“Basically our mission as a club and an organization is to end period poverty and period stigma through education, service and advocacy,” Tricomi said. “Those are the three pillars of PERIOD. the Menstrual Movement, the organization.”
After reading Okamoto’s book and researching the national organization, Tricomi and McDaniel started working on the three pillars right after they officially became a club this semester, Tricomi said. 
“We just did our first period packing party, so at the party we packed a Ziploc bag with five pads, four tampons, and three panty liners and we are going to be donating those to Room in the Inn, a homeless shelter through Homeward Bound,” Tricomi said. “We’re planning on doing a period packing party once a month, so we’re planning on doing one in November.” 
In order to put on these events, Tricomi and McDaniel research many different ways that they can get funding through things like grants, but it’s been a lengthy process, McDaniel said. 

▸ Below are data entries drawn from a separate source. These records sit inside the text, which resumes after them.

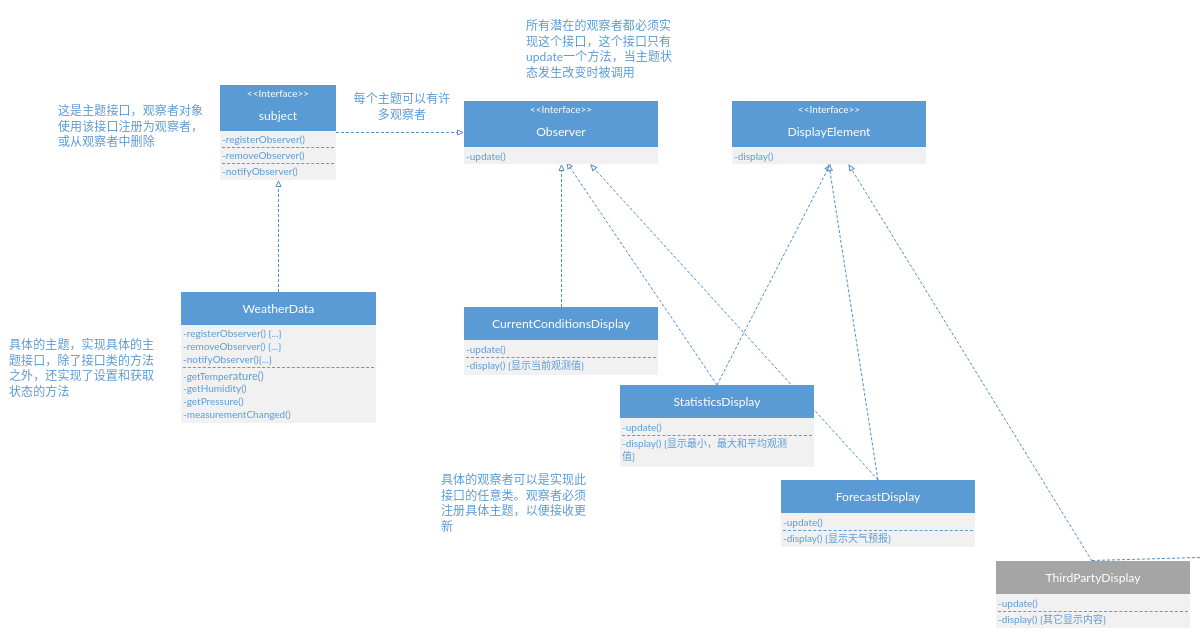
<!DOCTYPE html>
<html lang="zh-CN">
<head>
<meta charset="utf-8">
<title>观察者模式类图</title>
<style>
:root {
  --blue: #5b9bd5;
  --line: #4f90c8;
  --panel: #f1f1f1;
  --grey: #a5a5a5;
  --paper: #ffffff;
}
* { box-sizing: border-box; margin: 0; padding: 0; }
html, body { width: 1200px; height: 638px; overflow: hidden; background: var(--paper); }
.diagram {
  position: relative;
  width: 1200px;
  height: 638px;
  overflow: hidden;
  color: var(--blue);
  font-family: Lato, "Noto Sans CJK SC", sans-serif;
}
.links { position: absolute; left: 0; top: 0; }
.links line { stroke: var(--line); stroke-width: 1; stroke-dasharray: 3 2; }
.links .realizes line { marker-end: url(#hollow-tip); }
.links marker path { fill: var(--paper); stroke: var(--line); stroke-width: 1; }

.node {
  position: absolute;
  display: flex;
  flex-direction: column;
  width: 194px;
  background: var(--panel);
}
.title {
  display: flex;
  flex-direction: column;
  align-items: center;
  justify-content: center;
  flex: none;
  height: 33px;
  background: var(--blue);
  color: var(--paper);
}
.title h2 { font-size: 12.2px; line-height: 16px; font-weight: 400; }
.interface .title { height: 46px; justify-content: flex-start; gap: 8px; padding-top: 2px; }
.stereotype { font-size: 10px; line-height: 13px; }
.external .title { background: var(--grey); }

.members { padding: 2px 2px 0; font-size: 10px; line-height: 13px; white-space: nowrap; }
.members ul { list-style: none; padding: 1px 0; }
.members ul + ul { border-top: 1px dashed var(--blue); }
.members li { height: 13px; }
.members .two-lines { height: 26px; }
.members .larger { font-size: 11px; }
.subject .members { padding-top: 1px; }

.subject { left: 220px; top: 85px; width: 116px; height: 95px; }
.observer { left: 464px; top: 101px; height: 63px; }
.display-element { left: 732px; top: 101px; height: 63px; }
.weather-data { left: 181px; top: 292px; width: 195px; height: 131px; }
.weather-data .members { padding-top: 1px; }
.current-conditions { left: 464px; top: 307px; height: 68px; }
.statistics { left: 620px; top: 385px; height: 82px; }
.forecast { left: 781px; top: 480px; height: 67px; }
.third-party { left: 996px; top: 561px; height: 67px; }

.note {
  position: absolute;
  font-size: 12px;
  line-height: 15.7px;
  letter-spacing: 0.1px;
  white-space: nowrap;
}
.note-subject { left: 58px; top: 103px; }
.note-many { left: 342px; top: 91px; width: 120px; text-align: center; }
.note-observer { left: 526px; top: 18px; }
.note-weather { left: 9px; top: 337px; }
.note-concrete { left: 441px; top: 472px; }
</style>
</head>
<body>
<main class="diagram">
  <svg class="links" width="1200" height="638" viewBox="0 0 1200 638" aria-hidden="true">
    <defs>
      <marker id="hollow-tip" viewBox="0 0 8 8" refX="7" refY="4" markerWidth="8" markerHeight="8" markerUnits="userSpaceOnUse" orient="auto">
        <path d="M1.5 1.5 L7 4 L1.5 6.5 Z"/>
      </marker>
    </defs>
    <g class="realizes">
      <line x1="336" y1="132.5" x2="463" y2="132.5"/>
      <line x1="278.5" y1="292" x2="278.5" y2="181"/>
      <line x1="561.5" y1="307" x2="561.5" y2="165"/>
      <line x1="717" y1="385" x2="567" y2="163"/>
      <line x1="878" y1="480" x2="591" y2="165"/>
      <line x1="717" y1="385" x2="830" y2="165"/>
      <line x1="878" y1="480" x2="829" y2="165"/>
      <line x1="1092" y1="561" x2="849" y2="165"/>
    </g>
    <line x1="1092" y1="560.5" x2="1200" y2="557.5"/>
  </svg>

  <p class="note note-subject">这是主题接口，观察者对象<br>使用该接口注册为观察者，<br>或从观察者中删除</p>
  <p class="note note-many">每个主题可以有许<br>多观察者</p>
  <p class="note note-observer">所有潜在的观察者都必须实<br>现这个接口，这个接口只有<br>update一个方法，当主题状<br>态发生改变时被调用</p>
  <p class="note note-weather">具体的主题，实现具体的主<br>题接口，除了接口类的方法<br>之外，还实现了设置和获取<br>状态的方法</p>
  <p class="note note-concrete">具体的观察者可以是实现此<br>接口的任意类。观察者必须<br>注册具体主题，以便接收更<br>新</p>

  <section class="node interface subject">
    <header class="title"><span class="stereotype">&lt;&lt;Interface&gt;&gt;</span><h2>subject</h2></header>
    <div class="members">
      <ul><li>-registerObserver()</li></ul>
      <ul><li>-removeObserver()</li></ul>
      <ul><li>-notifyObserver()</li></ul>
    </div>
  </section>

  <section class="node interface observer">
    <header class="title"><span class="stereotype">&lt;&lt;Interface&gt;&gt;</span><h2>Observer</h2></header>
    <div class="members"><ul><li>-update()</li></ul></div>
  </section>

  <section class="node interface display-element">
    <header class="title"><span class="stereotype">&lt;&lt;Interface&gt;&gt;</span><h2>DisplayElement</h2></header>
    <div class="members"><ul><li>-display()</li></ul></div>
  </section>

  <section class="node weather-data">
    <header class="title"><h2>WeatherData</h2></header>
    <div class="members">
      <ul>
        <li>-registerObserver() {...}</li>
        <li>-removeObserver() {...}</li>
        <li>-notifyObserver(){...}</li>
      </ul>
      <ul>
        <li>-getTempe<span class="larger">rature()</span></li>
        <li>-getHumidity()</li>
        <li>-getPressure()</li>
        <li>-measurementChanged()</li>
      </ul>
    </div>
  </section>

  <section class="node current-conditions">
    <header class="title"><h2>CurrentConditionsDisplay</h2></header>
    <div class="members">
      <ul><li>-update()</li></ul>
      <ul><li>-display() {显示当前观测值}</li></ul>
    </div>
  </section>

  <section class="node statistics">
    <header class="title"><h2>StatisticsDisplay</h2></header>
    <div class="members">
      <ul><li>-update()</li></ul>
      <ul><li class="two-lines">-display() {显示最小，最大和平均观测<br>值}</li></ul>
    </div>
  </section>

  <section class="node forecast">
    <header class="title"><h2>ForecastDisplay</h2></header>
    <div class="members">
      <ul><li>-update()</li></ul>
      <ul><li>-display() {显示天气预报}</li></ul>
    </div>
  </section>

  <section class="node external third-party">
    <header class="title"><h2>ThirdPartyDisplay</h2></header>
    <div class="members">
      <ul><li>-update()</li></ul>
      <ul><li>-display() {其它显示内容}</li></ul>
    </div>
  </section>
</main>
</body>
</html>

“Right now we are only working with some funds that we raised on GoFundMe. We put up a GoFundMe and our goal was $500 and we raised $550 overnight, but we’ve spent a good chunk of that on the pads, tampons and pantyliners that we used for our first period packing party,” McDaniel said. “I think our total was like $230 for all of those materials.”
Although funding has posed a learning curve for the co-presidents, they continue to do important work for the campus community, Tricomi said. 
“Right now I’m working with SGA, we’re trying to start a pilot program here to get free emergency menstrual products in all of the bathrooms on campus, so that’s kind of like a side project that I’m working on with SGA and PERIOD.,” Tricomi said. “So right now we’re doing tabling to figure out what kind of menstrual hygiene needs we have on campus so we can address those needs.”
Elizabeth Berkeley, a senior student at UNCA, joined the club at its first meeting, she said. 
“I was actually in a club my freshman year and I can’t even remember what it was called because nothing happened with it. But it was more about sexual health and providing information to students about stuff like that,” Berkeley said. “So no, other than that I really haven’t seen anything that has to do with menstruation or the feminine body in general. So this is the first real organization and it has so much potential and I’m so excited for it.”
PERIOD.UNCA started in August of this year, but Berkeley remains passionate about the work that they’re doing and excited for the future of the club, she said. 
“I would like to see definitely more stuff coming to campus with the students being educated on menstruation and more access for femenine products and stuff like that,” Berkeley said. “We did the packing party, so maybe doing more stuff like that and definitely finding out more about how to get femenine products on campus.”
The first annual PERIOD. Rally took place in downtown Asheville earlier this month. It was hosted by the Western Carolina chapter of PERIOD. and members of the UNCA chapter attended, McDaniel said. 
“Even though we were a small group we still made somewhat of an impact, especially in the work that we hope to do in the future with the Asheville Period Project, making those connections at that rally was really important to our group,” McDaniel said. “ We got to speak our minds and also make some really valuable connections that we can use in the future.”